The local municipal pilgrim accommodation was excellent, and we were the only ones there. It was right next to a workers club and it looked like a gymnasium next door with lots of gym mats on the ground. Jacques joked with the woman and her husband that he thought we might have to sleep on them. It is a simple place with only 8 beds, mostly bunks. The building wasn’t that old, but had really high ceilings and large windows with shutters that opened out onto the courtyard with two huge fig trees and a picnic table and chairs. Jam, dried toasts, filter coffee, tea and long-life milk are supplied so you have everything you need. Our hosts were lovely. Once again I didn’t understand everything they were saying, but the were really friendly and helpful and found me a real cigale to take a photo of.
The day was again warm, so we could do our washing after showering, and the clothes would easily dry before nightfall. After we’d done the domestics, it was time to tackle the issue of plans for tomorrow at the Office of Tourism. The young woman was very helpful, and keen to speak English as she had spent time in Australia. She had also spent time in Belgium so had things to talk about with Jacques too. She helped us by finding that there were no buses running on Sundays from Gallargues, and also no trains would be stopping there either. If we wanted to take the ‘quick’ way to Montpelier, we’d have to walk around 6kms to the next town, Lunel, and catch the train from there. That became our plan.

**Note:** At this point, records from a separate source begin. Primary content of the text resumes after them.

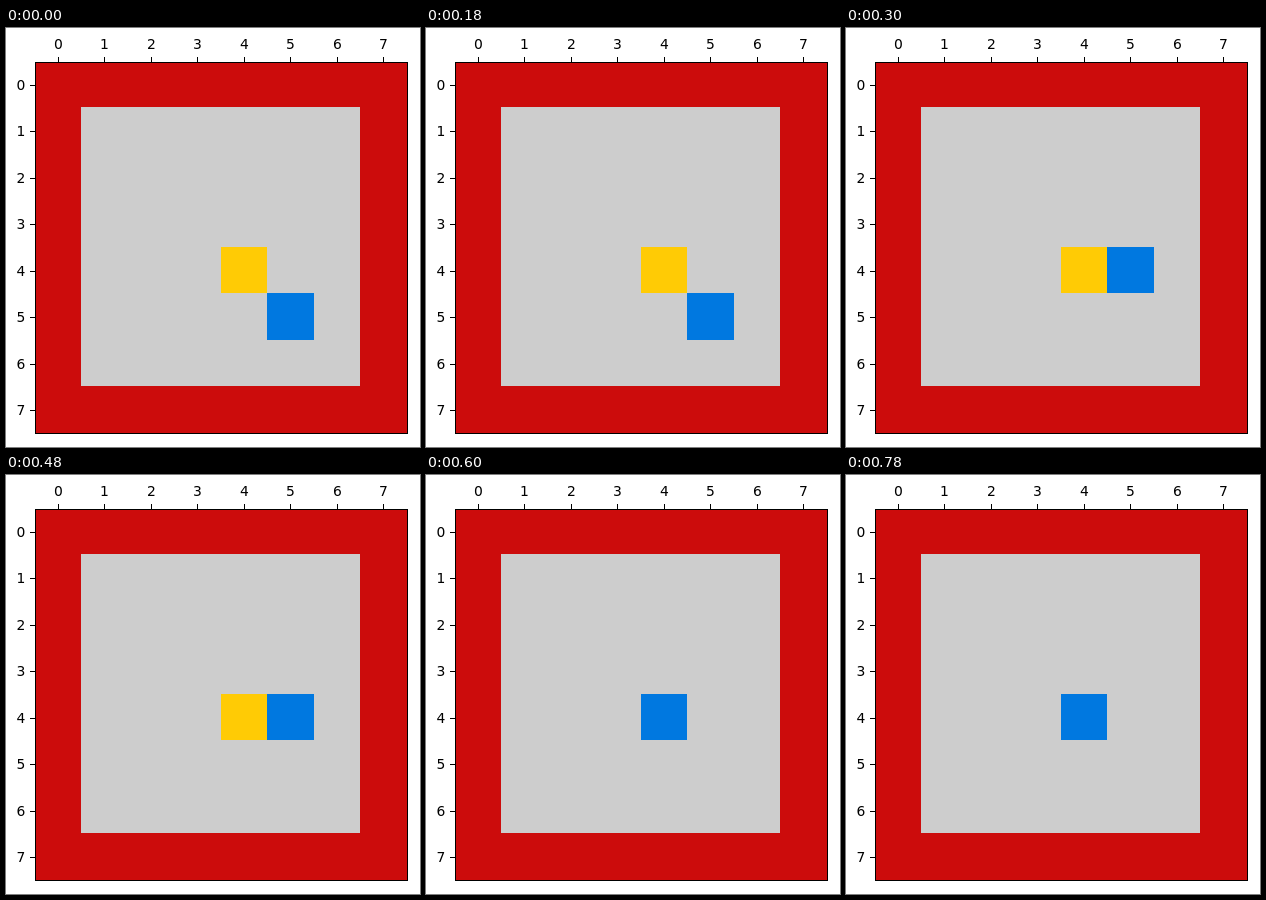
An HTML page with a canvas for the animation above (0.9 s loop, 414 by 419 pixels).

```html
<!DOCTYPE html>
<html>
<head>
<meta charset="utf-8">
<style>
  html, body { margin: 0; width: 100%; height: 100%; overflow: hidden; background: #fff; }
  canvas { display: block; }
</style>
</head>
<body>
<canvas id="stage" width="414" height="419"></canvas>
<script>
const ctx = document.getElementById('stage').getContext('2d');
const CELL = 46.5, LEFT = 28.5, TOP = 32.5, STEP = 300;
const RED = '#cc0c0c', GREY = '#cdcdcd', YELLOW = '#ffcb05', BLUE = '#0078e0';
const GOAL = [4, 4];
const PATH = [[5, 5], [5, 4], [4, 4]];

const edge = (start, n) => Math.round(start + n * CELL);

function cells(col, row, size, color) {
  const x = edge(LEFT, col), y = edge(TOP, row);
  ctx.fillStyle = color;
  ctx.fillRect(x, y, edge(LEFT, col + size) - x, edge(TOP, row + size) - y);
}

function axes() {
  ctx.fillStyle = '#fff';
  ctx.fillRect(0, 0, 414, 34);
  ctx.fillStyle = '#000';
  ctx.fillRect(29, 34, 373, 1);
  ctx.fillRect(29, 405, 373, 1);
  ctx.fillRect(29, 34, 1, 372);
  ctx.fillRect(401, 34, 1, 372);
  ctx.font = '13.89px "DejaVu Sans", sans-serif';
  for (let i = 0; i < 8; i++) {
    const x = Math.floor(52.25 + i * CELL), y = Math.round(56.75 + i * CELL);
    ctx.fillRect(x, 29, 1, 5);
    ctx.fillRect(24, y, 5, 1);
    ctx.textAlign = 'center';
    ctx.fillText(i, x + 0.5, 21);
    ctx.textAlign = 'right';
    ctx.fillText(i, 19.3, y + 5);
  }
}

function draw(now) {
  const [col, row] = PATH[Math.floor(now / STEP) % PATH.length];
  ctx.fillStyle = '#fff';
  ctx.fillRect(0, 0, 414, 419);
  cells(0, 0, 8, RED);
  cells(1, 1, 6, GREY);
  cells(...GOAL, 1, YELLOW);
  cells(col, row, 1, BLUE);
  axes();
  requestAnimationFrame(draw);
}
requestAnimationFrame(draw);
</script>
</body>
</html>
```
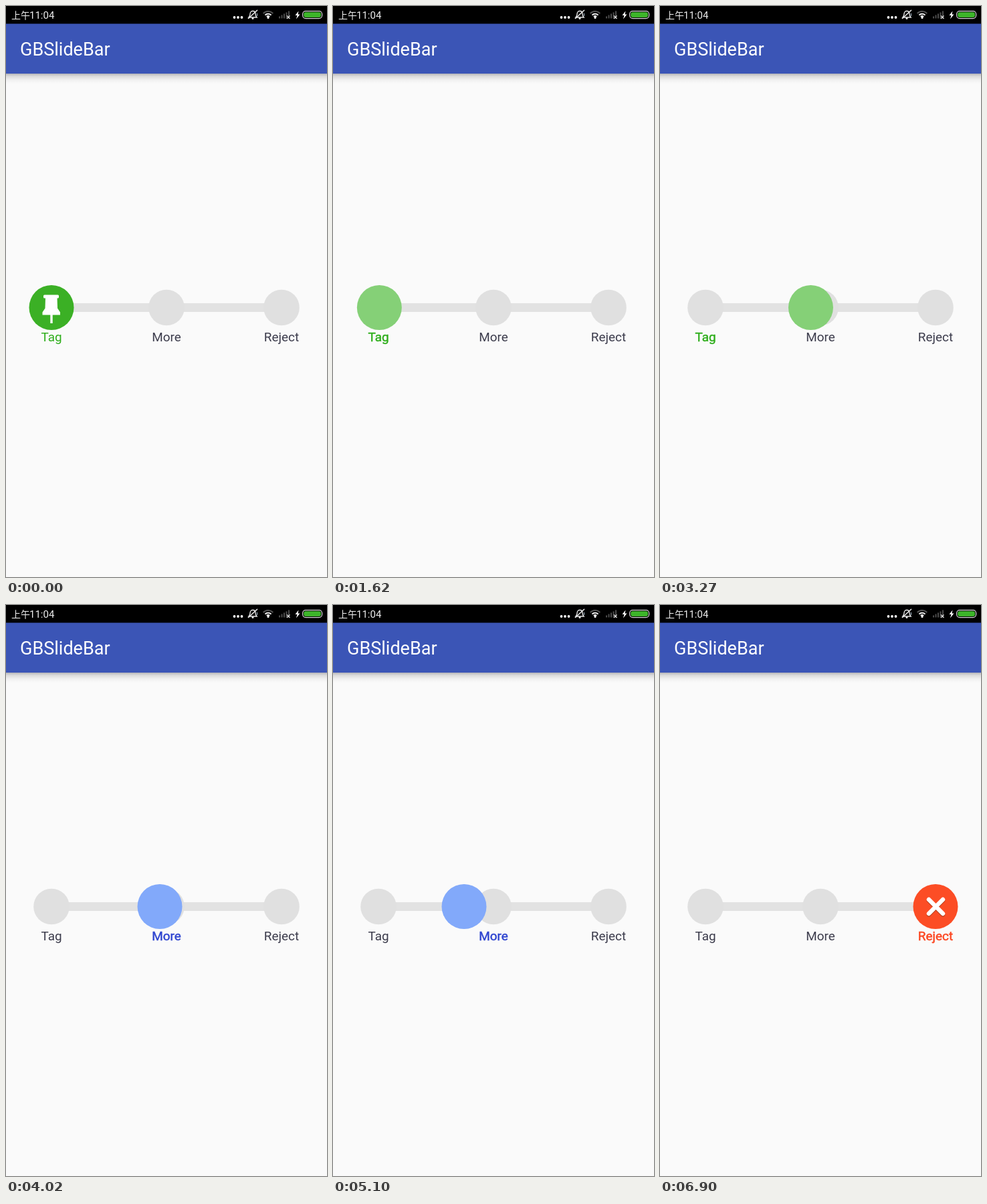
Animation, 480 px wide and 853 px high, one loop 6930 ms. Source, as an HTML page with a canvas:

```html
<!DOCTYPE html>
<html lang="en">
<head>
<meta charset="utf-8">
<title>GBSlideBar</title>
<style>
html, body { margin: 0; width: 100%; height: 100%; overflow: hidden; background: #fafafa; }
canvas { display: block; width: 480px; height: 853px; }
</style>
</head>
<body>
<canvas id="stage" width="480" height="853"></canvas>
<script>
const ctx = document.getElementById('stage').getContext('2d');
const LOOP = 6930, STEP = 30;
const BAR_Y = 450.5, DOT_R = 26.8, KNOB_R = 33.5;
const DRAG_START = 60, SETTLED = 6600;

const items = [
  { x: 68, label: 'Tag', color: '#3bb025', light: '#85d077', text: '#2fae1c', icon: drawPin },
  { x: 240, label: 'More', color: '#3b6ff0', light: '#82a9fa', text: '#2f45d0' },
  { x: 412, label: 'Reject', color: '#fc4d25', light: '#fd987c', text: '#fc4620', icon: drawCross }
];

// Knob position over time: [ms, x]
const path = [
  [0, 68], [60, 68], [430, 232], [840, 399], [920, 405], [1230, 240], [1540, 69],
  [1610, 69], [1920, 232], [2240, 404], [2490, 347], [2710, 240], [2960, 77],
  [3290, 236], [3610, 404], [4020, 230], [4300, 78], [4790, 250], [5100, 196],
  [5380, 160], [5940, 238], [6420, 403], [6600, 412], [6930, 412]
];

// Selected item over time: [ms, index]
const picks = [
  [0, 0], [430, 1], [900, 2], [1230, 1], [1530, 0], [1920, 1], [2220, 2],
  [2700, 1], [2940, 0], [3300, 1], [3600, 2], [3990, 1], [4290, 0], [4710, 1], [6390, 2]
];

function slope(i) {
  if (i === 0 || i === path.length - 1) return 0;
  const [a, b, c] = path.slice(i - 1, i + 2);
  if ((b[1] - a[1]) * (c[1] - b[1]) <= 0) return 0;
  return (c[1] - a[1]) / (c[0] - a[0]);
}

function knobX(t) {
  let i = 0;
  while (i < path.length - 2 && path[i + 1][0] <= t) i++;
  const [t0, x0] = path[i], [t1, x1] = path[i + 1];
  const d = t1 - t0, u = (t - t0) / d, s = u * u * (3 - 2 * u);
  return x0 + (x1 - x0) * s + d * u * (1 - u) * (slope(i) * (1 - u) - slope(i + 1) * u);
}

function selectedAt(t) {
  return picks.filter(p => p[0] <= t).pop()[1];
}

function rect(x, y, w, h, color) {
  ctx.fillStyle = color;
  ctx.fillRect(x, y, w, h);
}

function disc(x, y, r, color) {
  ctx.fillStyle = color;
  ctx.beginPath();
  ctx.arc(x, y, r, 0, Math.PI * 2);
  ctx.fill();
}

function poly(points, color) {
  ctx.fillStyle = color;
  ctx.beginPath();
  points.forEach(([x, y]) => ctx.lineTo(x, y));
  ctx.closePath();
  ctx.fill();
}

function line(x0, y0, x1, y1, width, color) {
  ctx.strokeStyle = color;
  ctx.lineWidth = width;
  ctx.beginPath();
  ctx.moveTo(x0, y0);
  ctx.lineTo(x1, y1);
  ctx.stroke();
}

function pill(x, y, w, h, r) {
  ctx.beginPath();
  ctx.roundRect(x, y, w, h, r);
}

function text(str, x, y, font, color, align = 'left') {
  ctx.font = font;
  ctx.textAlign = align;
  ctx.fillStyle = color;
  ctx.fillText(str, x, y);
}

function drawPin(x) {
  ctx.save();
  ctx.translate(x, BAR_Y);
  ctx.fillStyle = '#fff';
  pill(-12, -19, 23, 5, 1.5);
  ctx.fill();
  poly([[-9, -15], [8.5, -15], [9, 1], [13, 7], [13, 11], [-13.5, 11], [-13.5, 7], [-9.5, 1]], '#fff');
  rect(-1.7, 10, 3.4, 13.5, '#fff');
  ctx.restore();
}

function drawCross(x) {
  ctx.save();
  ctx.translate(x + 0.5, BAR_Y);
  ctx.lineCap = 'round';
  for (const [dy, color] of [[1.5, '#b8401f'], [0, '#fff']]) {
    line(-10.5, dy - 10.5, 10.5, dy + 10.5, 6.4, color);
    line(10.5, dy - 10.5, -10.5, dy + 10.5, 6.4, color);
  }
  ctx.restore();
}

function drawBell() {
  ctx.save();
  ctx.translate(369, 13);
  ctx.strokeStyle = '#e8e8e8';
  ctx.lineWidth = 1.4;
  ctx.beginPath();
  ctx.moveTo(-6, 4);
  ctx.quadraticCurveTo(-4, 2, -4, -1);
  ctx.bezierCurveTo(-4, -7, 4, -7, 4, -1);
  ctx.quadraticCurveTo(4, 2, 6, 4);
  ctx.closePath();
  ctx.stroke();
  disc(0, 5.6, 1.5, '#e8e8e8');
  line(-7, 6, 7, -7, 1.6, '#e8e8e8');
  line(6.5, -2, 6.5, 2, 1.2, '#9ab');
  ctx.restore();
}

function drawWifi() {
  [[11, '#555'], [7.3, '#eee'], [3.8, '#fff']].forEach(([r, color]) => {
    ctx.strokeStyle = color;
    ctx.lineWidth = 2;
    ctx.beginPath();
    ctx.arc(392, 18, r - 1, Math.PI * 1.24, Math.PI * 1.76);
    ctx.stroke();
  });
  disc(392, 17.5, 1.6, '#fff');
}

function drawSignal() {
  for (let i = 0; i < 5; i++) {
    const h = 3 + i * 2;
    rect(408 + i * 3.5, 18.5 - h, 2, h, '#4c4c4c');
  }
  line(420, 14.5, 424.5, 19, 1.2, '#ddd');
  line(424.5, 14.5, 420, 19, 1.2, '#ddd');
}

function drawBattery() {
  poly([[437.5, 7.5], [432.5, 14], [435.5, 14], [434, 19.5], [439.5, 12.5], [436.5, 12.5]], '#fff');
  ctx.strokeStyle = '#d8d8d8';
  ctx.lineWidth = 1.2;
  pill(443.6, 7.6, 29, 11, 4.5);
  ctx.stroke();
  ctx.fillStyle = '#3db52a';
  pill(445.2, 9.2, 25.8, 7.8, 3);
  ctx.fill();
}

function drawHeader() {
  rect(0, 0, 480, 27, '#000');
  text('上午', 8, 18.5, '14px "Noto Sans CJK SC", "Noto Sans CJK", sans-serif', '#eee');
  text('11:04', 35, 18.5, '15px Roboto, sans-serif', '#eee');
  [341.5, 347, 352.5].forEach(x => disc(x, 17, 1.9, '#fff'));
  drawBell();
  drawWifi();
  drawSignal();
  drawBattery();
  rect(0, 26.5, 480, 74.5, '#3b55b6');
  text('GBSlideBar', 21, 74, '27px Roboto, sans-serif', '#fff');
  const shade = ctx.createLinearGradient(0, 101, 0, 116);
  shade.addColorStop(0, '#b4b4b8');
  shade.addColorStop(0.25, '#dadada');
  shade.addColorStop(0.6, '#efefef');
  shade.addColorStop(1, '#fafafa');
  rect(0, 101, 480, 15, shade);
}

function drawLabel(item, active, moving) {
  const font = '18.9px Roboto, sans-serif';
  text(item.label, item.x, 500.5, font, active ? item.text : '#3c3c4c', 'center');
  if (active && moving) {
    ctx.strokeStyle = item.text;
    ctx.lineWidth = 0.5;
    ctx.strokeText(item.label, item.x, 500.5);
  }
}

function drawSlider(t) {
  const picked = selectedAt(t), item = items[picked], x = knobX(t);
  const moving = t >= DRAG_START && t < SETTLED;
  rect(68, 444, 344, 13, '#e2e2e2');
  items.forEach(it => disc(it.x, BAR_Y, DOT_R, '#e0e0e0'));
  disc(x, BAR_Y, KNOB_R, moving ? item.light : item.color);
  if (!moving && item.icon) item.icon(x);
  items.forEach((it, i) => drawLabel(it, i === picked, moving || i === 2));
}

const start = performance.now();
function frame() {
  const elapsed = (performance.now() - start) % LOOP;
  const t = Math.floor(elapsed / STEP) * STEP;
  rect(0, 0, 480, 853, '#fafafa');
  drawHeader();
  drawSlider(t);
  requestAnimationFrame(frame);
}
frame();
</script>
</body>
</html>
```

I got the wifi code – the longest one in the world I think. With these automatically generated codes, I’ve noticed there are many common letters. I think this one had lots of Fs, which is what I felt like saying when it took me three goes to get my iPad to log in. I was already behind with my posting, so I asked whether I could stay and use the wifi in the afternoon and evening. The wifi stays on, so even after the office closed I was able to continue to sit outside under the oversized carport and finish my Paris restaurant blog. Jacques very kindly brought some chairs from the gite so that I didn’t have to sit on the concrete.
An epicerie is like a corner shop. It often has fresh food, cheese and meats in addition to canned food and sometimes pre-prepared packaged foods – perfect pelerin fare for heating in microwaves. I felt like an orange and fennel salad for dinner, so that’s what I bought. With rice and tuna salad, rockmelon ham and pineapple juice we had quite a feast. After dinner I went back to La Halle and continued blogging until it was dark. I snuck back into the gite when I’d finished. So now you know the lengths I go to in a foreign country for wifi to complete this blog!